A Walk on the Wildside of Chettle with Pete Etheridge

by Becky Burchell
13th February 2024

Chettle Walk

Becky Burchell interviews local ecologist Pete Etheridge, whilst walking the ancient paths surrounding the village of Chettle.

Pete Etheridge is a local Cranborne Chase ecologist who lives in the village of Chettle. He is passionate about protecting birds, bats and other endangered mammals, as well as working with landowners to develop sustainable woodland and land management practices.

I invited Pete to walk the ancient paths of the Chettle landscape with me one fine June evening, as part of my research for developing a new events series called ‘Women of the Dark Skies’.

I was creating this storytelling pilgrimage to take place at night, leading women along the footpaths surrounding Chettle, connecting them to the history, ecology and spirituality of this land. The story I was writing was set nearly 2,000 years ago, in the late Iron Age, when our ancestors’ daily life would have connected them deeply with the local landscape and wildlife.

To give authenticity to the story, I asked Pete to walk with me to travel back in time to imagine how the Durotriges tribal people of this area may have experienced the Chettle ecology, particularly the landscape at night…


Becky: Pete, as someone who does regular bat surveys throughout the night, how do you think that our ancestors would have coped without torches and comforts we have today?

Pete: On my first bat survey, I was terrified, but now it’s like second nature to me. I walk around in the dark as comfortable as I am in daylight. I’ve taken myself back into a primeval mindset, relying on my other senses and becoming comfortable in that environment. I now understand and recognise most of the weird noises that I hear. So I imagine our ancestors would have been even more comfortable with being in the landscape at night, as they would never have known any different.

Becky: We are just walking out of the village past Chettle House, and if you look up to the left you can see one of the ancient long barrows on the top of the hill, which was recently covered in cowslips. What clues do you think this holds about our ancient chalk downlands?

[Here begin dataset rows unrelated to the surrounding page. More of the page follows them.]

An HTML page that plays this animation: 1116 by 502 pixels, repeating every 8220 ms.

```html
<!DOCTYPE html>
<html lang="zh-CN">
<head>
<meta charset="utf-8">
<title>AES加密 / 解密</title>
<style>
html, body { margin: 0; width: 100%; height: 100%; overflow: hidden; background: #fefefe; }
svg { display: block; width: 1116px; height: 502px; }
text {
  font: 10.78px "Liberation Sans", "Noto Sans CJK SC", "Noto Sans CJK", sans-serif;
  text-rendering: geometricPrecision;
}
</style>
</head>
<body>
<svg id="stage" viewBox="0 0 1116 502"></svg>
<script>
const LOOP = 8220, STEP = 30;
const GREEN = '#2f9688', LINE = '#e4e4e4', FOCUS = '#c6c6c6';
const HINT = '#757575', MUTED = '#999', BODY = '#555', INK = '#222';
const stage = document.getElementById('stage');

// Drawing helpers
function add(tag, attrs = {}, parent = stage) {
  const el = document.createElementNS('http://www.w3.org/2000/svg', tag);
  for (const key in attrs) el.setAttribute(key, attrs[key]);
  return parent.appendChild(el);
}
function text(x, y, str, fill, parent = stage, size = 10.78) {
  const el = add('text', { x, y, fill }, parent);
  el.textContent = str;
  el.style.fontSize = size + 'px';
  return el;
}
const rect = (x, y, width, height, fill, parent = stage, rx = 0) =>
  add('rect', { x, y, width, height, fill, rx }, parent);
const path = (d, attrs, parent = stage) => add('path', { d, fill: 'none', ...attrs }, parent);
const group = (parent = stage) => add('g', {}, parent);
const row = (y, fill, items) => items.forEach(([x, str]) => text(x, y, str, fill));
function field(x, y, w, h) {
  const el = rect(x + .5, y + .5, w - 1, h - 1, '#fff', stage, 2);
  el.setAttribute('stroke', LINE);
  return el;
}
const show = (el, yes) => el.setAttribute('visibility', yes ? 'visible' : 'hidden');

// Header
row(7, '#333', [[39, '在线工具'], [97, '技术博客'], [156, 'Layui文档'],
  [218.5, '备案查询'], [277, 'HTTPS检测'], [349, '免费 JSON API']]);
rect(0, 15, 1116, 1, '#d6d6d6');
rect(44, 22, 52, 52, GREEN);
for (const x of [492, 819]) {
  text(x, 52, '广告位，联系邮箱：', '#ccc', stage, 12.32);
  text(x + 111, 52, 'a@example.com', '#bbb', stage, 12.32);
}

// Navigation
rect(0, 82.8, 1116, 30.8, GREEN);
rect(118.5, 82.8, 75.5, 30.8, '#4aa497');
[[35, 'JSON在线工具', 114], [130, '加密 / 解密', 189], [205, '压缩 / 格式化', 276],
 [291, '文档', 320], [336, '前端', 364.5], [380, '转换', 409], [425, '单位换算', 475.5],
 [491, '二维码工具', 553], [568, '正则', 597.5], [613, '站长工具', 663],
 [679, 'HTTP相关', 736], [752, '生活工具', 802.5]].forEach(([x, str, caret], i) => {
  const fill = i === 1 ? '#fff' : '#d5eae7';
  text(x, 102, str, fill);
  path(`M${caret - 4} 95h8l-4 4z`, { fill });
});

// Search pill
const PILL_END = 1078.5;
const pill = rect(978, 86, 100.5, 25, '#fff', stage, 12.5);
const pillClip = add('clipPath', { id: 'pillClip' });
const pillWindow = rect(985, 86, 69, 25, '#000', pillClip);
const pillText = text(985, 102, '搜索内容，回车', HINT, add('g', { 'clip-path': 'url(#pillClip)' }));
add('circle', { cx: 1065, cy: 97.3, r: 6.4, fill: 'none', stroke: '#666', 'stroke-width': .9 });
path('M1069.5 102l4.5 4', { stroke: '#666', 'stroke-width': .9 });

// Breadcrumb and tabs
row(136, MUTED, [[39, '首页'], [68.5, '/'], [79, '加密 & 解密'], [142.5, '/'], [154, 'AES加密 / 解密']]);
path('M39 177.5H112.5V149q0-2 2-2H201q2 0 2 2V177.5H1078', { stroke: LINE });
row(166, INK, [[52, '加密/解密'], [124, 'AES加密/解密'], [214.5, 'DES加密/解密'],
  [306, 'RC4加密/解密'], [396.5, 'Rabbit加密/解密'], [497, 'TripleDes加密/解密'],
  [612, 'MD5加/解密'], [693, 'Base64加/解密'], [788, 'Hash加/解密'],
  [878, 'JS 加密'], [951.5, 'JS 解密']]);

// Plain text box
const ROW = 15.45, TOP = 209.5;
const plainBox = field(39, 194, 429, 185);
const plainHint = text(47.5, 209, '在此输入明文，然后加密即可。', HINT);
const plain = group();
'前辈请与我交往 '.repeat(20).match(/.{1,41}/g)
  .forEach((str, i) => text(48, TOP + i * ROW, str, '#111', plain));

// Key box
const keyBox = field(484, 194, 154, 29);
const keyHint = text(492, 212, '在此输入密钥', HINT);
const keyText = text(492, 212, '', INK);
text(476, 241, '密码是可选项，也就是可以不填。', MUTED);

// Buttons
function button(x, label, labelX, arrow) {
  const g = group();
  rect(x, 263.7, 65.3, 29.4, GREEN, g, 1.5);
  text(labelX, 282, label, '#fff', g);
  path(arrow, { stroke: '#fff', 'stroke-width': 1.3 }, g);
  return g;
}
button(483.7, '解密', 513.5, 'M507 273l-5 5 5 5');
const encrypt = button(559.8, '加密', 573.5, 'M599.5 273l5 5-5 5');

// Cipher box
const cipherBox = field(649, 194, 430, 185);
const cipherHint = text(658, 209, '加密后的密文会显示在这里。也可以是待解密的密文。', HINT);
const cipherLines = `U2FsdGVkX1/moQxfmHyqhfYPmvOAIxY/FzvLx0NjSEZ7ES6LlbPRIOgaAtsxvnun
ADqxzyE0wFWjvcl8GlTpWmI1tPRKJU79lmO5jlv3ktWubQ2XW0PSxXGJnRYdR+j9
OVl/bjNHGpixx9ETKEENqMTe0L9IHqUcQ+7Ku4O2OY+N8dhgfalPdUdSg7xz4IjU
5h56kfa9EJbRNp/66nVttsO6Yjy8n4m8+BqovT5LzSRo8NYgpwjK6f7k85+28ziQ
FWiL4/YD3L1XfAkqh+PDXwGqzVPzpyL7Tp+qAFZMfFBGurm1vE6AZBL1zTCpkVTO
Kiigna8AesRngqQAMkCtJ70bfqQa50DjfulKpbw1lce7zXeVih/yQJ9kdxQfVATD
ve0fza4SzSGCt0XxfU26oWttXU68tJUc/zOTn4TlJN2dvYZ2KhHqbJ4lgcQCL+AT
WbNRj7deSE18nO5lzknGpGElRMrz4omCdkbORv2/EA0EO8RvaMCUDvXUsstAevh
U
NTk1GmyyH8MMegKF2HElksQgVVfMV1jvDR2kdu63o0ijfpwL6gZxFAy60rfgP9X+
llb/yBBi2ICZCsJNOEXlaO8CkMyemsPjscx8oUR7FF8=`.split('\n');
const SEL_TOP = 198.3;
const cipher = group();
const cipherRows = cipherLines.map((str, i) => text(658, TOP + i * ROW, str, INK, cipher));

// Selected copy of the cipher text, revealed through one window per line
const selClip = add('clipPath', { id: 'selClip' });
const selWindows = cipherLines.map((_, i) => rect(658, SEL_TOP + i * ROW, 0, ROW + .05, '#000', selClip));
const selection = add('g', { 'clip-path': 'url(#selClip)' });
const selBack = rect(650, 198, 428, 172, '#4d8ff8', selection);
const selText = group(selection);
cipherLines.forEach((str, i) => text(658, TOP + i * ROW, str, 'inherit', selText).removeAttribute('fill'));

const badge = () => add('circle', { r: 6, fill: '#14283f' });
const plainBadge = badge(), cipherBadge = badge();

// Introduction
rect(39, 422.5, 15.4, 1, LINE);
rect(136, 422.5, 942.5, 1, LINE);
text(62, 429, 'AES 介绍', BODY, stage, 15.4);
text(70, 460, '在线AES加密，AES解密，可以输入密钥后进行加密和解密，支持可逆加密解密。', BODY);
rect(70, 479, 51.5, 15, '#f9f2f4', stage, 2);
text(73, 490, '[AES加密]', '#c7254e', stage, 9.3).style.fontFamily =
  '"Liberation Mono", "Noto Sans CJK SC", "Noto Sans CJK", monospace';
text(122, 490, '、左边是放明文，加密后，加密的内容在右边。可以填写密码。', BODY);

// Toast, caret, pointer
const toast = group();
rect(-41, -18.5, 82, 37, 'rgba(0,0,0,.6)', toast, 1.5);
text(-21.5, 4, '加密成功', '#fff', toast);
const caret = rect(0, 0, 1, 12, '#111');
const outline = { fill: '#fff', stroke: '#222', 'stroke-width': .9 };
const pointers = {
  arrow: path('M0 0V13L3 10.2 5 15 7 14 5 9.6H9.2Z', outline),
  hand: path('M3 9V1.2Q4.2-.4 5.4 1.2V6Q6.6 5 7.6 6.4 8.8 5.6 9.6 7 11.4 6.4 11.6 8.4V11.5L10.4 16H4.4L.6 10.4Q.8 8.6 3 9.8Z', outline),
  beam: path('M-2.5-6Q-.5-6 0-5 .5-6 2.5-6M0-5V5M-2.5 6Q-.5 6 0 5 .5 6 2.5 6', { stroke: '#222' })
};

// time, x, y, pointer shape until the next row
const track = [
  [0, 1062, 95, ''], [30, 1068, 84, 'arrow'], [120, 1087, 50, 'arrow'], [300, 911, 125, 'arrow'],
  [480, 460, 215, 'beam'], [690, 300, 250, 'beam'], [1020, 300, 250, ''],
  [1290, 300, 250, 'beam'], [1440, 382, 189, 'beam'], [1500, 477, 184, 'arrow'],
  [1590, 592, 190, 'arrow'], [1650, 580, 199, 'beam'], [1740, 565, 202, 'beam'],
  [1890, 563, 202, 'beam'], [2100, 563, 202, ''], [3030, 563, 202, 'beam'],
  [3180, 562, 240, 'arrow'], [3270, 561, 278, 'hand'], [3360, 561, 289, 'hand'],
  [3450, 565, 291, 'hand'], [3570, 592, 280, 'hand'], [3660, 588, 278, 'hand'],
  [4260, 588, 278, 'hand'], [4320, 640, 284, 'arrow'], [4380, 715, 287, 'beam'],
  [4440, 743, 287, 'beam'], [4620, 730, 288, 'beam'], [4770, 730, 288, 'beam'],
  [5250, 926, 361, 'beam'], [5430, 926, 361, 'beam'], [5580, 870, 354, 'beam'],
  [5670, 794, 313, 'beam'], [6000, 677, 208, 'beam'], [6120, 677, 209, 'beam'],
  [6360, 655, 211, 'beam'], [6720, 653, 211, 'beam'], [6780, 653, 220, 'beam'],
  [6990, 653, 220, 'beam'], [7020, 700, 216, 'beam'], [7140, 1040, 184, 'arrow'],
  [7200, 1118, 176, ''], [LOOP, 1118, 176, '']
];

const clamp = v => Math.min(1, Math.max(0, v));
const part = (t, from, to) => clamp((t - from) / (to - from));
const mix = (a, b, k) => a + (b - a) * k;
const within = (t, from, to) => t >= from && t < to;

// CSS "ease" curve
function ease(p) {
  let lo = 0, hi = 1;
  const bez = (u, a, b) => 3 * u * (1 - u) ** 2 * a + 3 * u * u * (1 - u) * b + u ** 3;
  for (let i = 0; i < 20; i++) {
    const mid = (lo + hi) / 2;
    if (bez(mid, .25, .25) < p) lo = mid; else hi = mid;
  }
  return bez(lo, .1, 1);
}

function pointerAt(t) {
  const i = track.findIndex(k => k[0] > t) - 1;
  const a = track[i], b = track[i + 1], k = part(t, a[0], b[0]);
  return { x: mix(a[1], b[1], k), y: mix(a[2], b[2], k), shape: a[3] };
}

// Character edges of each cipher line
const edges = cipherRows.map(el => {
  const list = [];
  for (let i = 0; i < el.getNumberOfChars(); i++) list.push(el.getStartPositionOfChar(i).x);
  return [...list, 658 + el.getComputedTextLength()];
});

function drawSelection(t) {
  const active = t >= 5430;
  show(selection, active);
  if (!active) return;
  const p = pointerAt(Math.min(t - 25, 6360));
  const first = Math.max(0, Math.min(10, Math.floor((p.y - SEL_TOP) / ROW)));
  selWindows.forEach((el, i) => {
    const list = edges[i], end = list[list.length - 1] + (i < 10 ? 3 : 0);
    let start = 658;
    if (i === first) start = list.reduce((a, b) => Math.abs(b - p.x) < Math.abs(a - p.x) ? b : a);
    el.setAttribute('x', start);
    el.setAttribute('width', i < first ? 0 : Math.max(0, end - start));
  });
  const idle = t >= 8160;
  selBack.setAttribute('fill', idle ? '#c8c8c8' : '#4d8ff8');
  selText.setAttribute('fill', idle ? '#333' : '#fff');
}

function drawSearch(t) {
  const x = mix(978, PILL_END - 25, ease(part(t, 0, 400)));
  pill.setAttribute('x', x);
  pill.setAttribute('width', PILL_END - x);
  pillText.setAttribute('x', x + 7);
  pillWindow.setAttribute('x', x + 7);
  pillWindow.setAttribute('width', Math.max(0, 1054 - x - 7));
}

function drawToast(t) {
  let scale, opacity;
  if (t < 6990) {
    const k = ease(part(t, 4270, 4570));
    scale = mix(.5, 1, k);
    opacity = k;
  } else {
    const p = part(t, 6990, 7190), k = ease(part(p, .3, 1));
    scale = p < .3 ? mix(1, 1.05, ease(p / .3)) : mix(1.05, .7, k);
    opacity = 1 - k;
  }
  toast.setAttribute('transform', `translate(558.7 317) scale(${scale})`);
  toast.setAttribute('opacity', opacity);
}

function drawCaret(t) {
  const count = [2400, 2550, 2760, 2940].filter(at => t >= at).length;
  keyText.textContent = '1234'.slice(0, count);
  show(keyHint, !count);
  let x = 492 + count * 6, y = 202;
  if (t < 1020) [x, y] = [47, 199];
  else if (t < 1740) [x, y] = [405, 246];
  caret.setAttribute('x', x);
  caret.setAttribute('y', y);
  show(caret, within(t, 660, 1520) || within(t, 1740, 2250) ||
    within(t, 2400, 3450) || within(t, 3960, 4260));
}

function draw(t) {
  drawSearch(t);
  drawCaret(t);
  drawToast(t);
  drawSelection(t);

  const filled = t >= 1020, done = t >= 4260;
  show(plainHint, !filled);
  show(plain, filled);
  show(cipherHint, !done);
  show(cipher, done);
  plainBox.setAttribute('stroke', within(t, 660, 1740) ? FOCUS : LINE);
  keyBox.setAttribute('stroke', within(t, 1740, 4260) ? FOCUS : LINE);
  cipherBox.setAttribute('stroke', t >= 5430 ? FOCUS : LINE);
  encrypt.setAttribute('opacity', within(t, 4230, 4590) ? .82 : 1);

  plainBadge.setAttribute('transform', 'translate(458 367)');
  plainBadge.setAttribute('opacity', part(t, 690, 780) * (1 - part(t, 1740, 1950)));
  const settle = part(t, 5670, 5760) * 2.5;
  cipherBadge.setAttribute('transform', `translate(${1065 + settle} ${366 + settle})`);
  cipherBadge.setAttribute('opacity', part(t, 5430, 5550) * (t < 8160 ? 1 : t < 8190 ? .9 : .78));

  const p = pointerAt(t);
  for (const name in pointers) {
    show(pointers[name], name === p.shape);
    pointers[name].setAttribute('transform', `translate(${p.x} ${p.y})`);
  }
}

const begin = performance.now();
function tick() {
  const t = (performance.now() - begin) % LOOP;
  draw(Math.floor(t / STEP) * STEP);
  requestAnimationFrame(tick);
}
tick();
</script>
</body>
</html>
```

Pete: When people drive across Salisbury Plain 20 miles from here, they are often struck to see that the barrows are the only places covered in wildflowers, in comparison to the acres of stark, monocrop arable and grazing land that surrounds them. It’s like our ancestors are still protecting these last remaining islands of biodiversity, which would have stretched right across the whole area in the past.

Becky: We are now walking through Little Woods and I imagine in the past our ancestors might have seen glow worms as they walked here in the dark on a summer night. I’ve sadly never seen them in Chettle, have you Pete?

Pete: Not in Chettle, but I have seen them in Bere Regis, Owermoigne and other parts of Dorset. (Note: after many hours walking through Little Woods at night without a torch, we did eventually see glow worms in the summer of 2023! They were even glowing well into the Autumn, perhaps because of our warming climate. So most of the women who took part in the ‘Women of the Dark Skies’ events were treated to a glimpse.)

Becky: We have now walked through Little Woods and come out the other side to the gentle ridge of the valley, with the sky stretching out before us. At night, it is easy to reimagine this landscape as scrubland, teaming with wildlife. What creatures might we have encountered if we stood here in the Iron Age?

Pete: We can see plenty of bats above us now as we stand here and they would have certainly been here in the past too! In the daytime we might have seen golden eagles and other large raptors. In the Iron Age we also still had wild boar in our woodlands and roaming the landscape, as well as lynx, wolves, and bears and possible wolverine, but I’m not sure how common they would have been in this area. The presence of these apex predators demonstrates how rich the landscape would have been in biological abundance. At some point in the Iron Age, hares were introduced to Britain and there is evidence that they were honoured by the tribes. But it was the Romans who introduced rabbits to Britain. Overall, the landscape and the wildlife would have been more diverse and abundant than it is now.

Becky: As we walk along the top ridge of the valley, with a line of trees on our left and the view into the village below, we reach Chettle Long Barrow. In the story I am writing, I plan to call this barrow ‘Badgers Barrow’ and to imagine that our ancestors connected this place with the spirit of the badger. What insights on badgers do you have to share that I can use in the story?

Pete: Badgers are incredibly faithful creatures. I like to call groups of badgers ‘clans’, as this describes their close-knit communities. Badger setts can stretch between 10m to 30m and some setts have been there for many generations. Sadly, because of the badger cull, so many have recently been killed. It is clear that, since the Iron Age, we have lost many species through habitat loss and human persecution – many of which were apex predators that were seen as a direct threat to us. Now, in the 21st century, we have an opportunity to reverse this trend (maybe not wolves or bears!), but perhaps large copper butterflies? Glow worms? Starved wood-sedge? Maybe even Lynx…?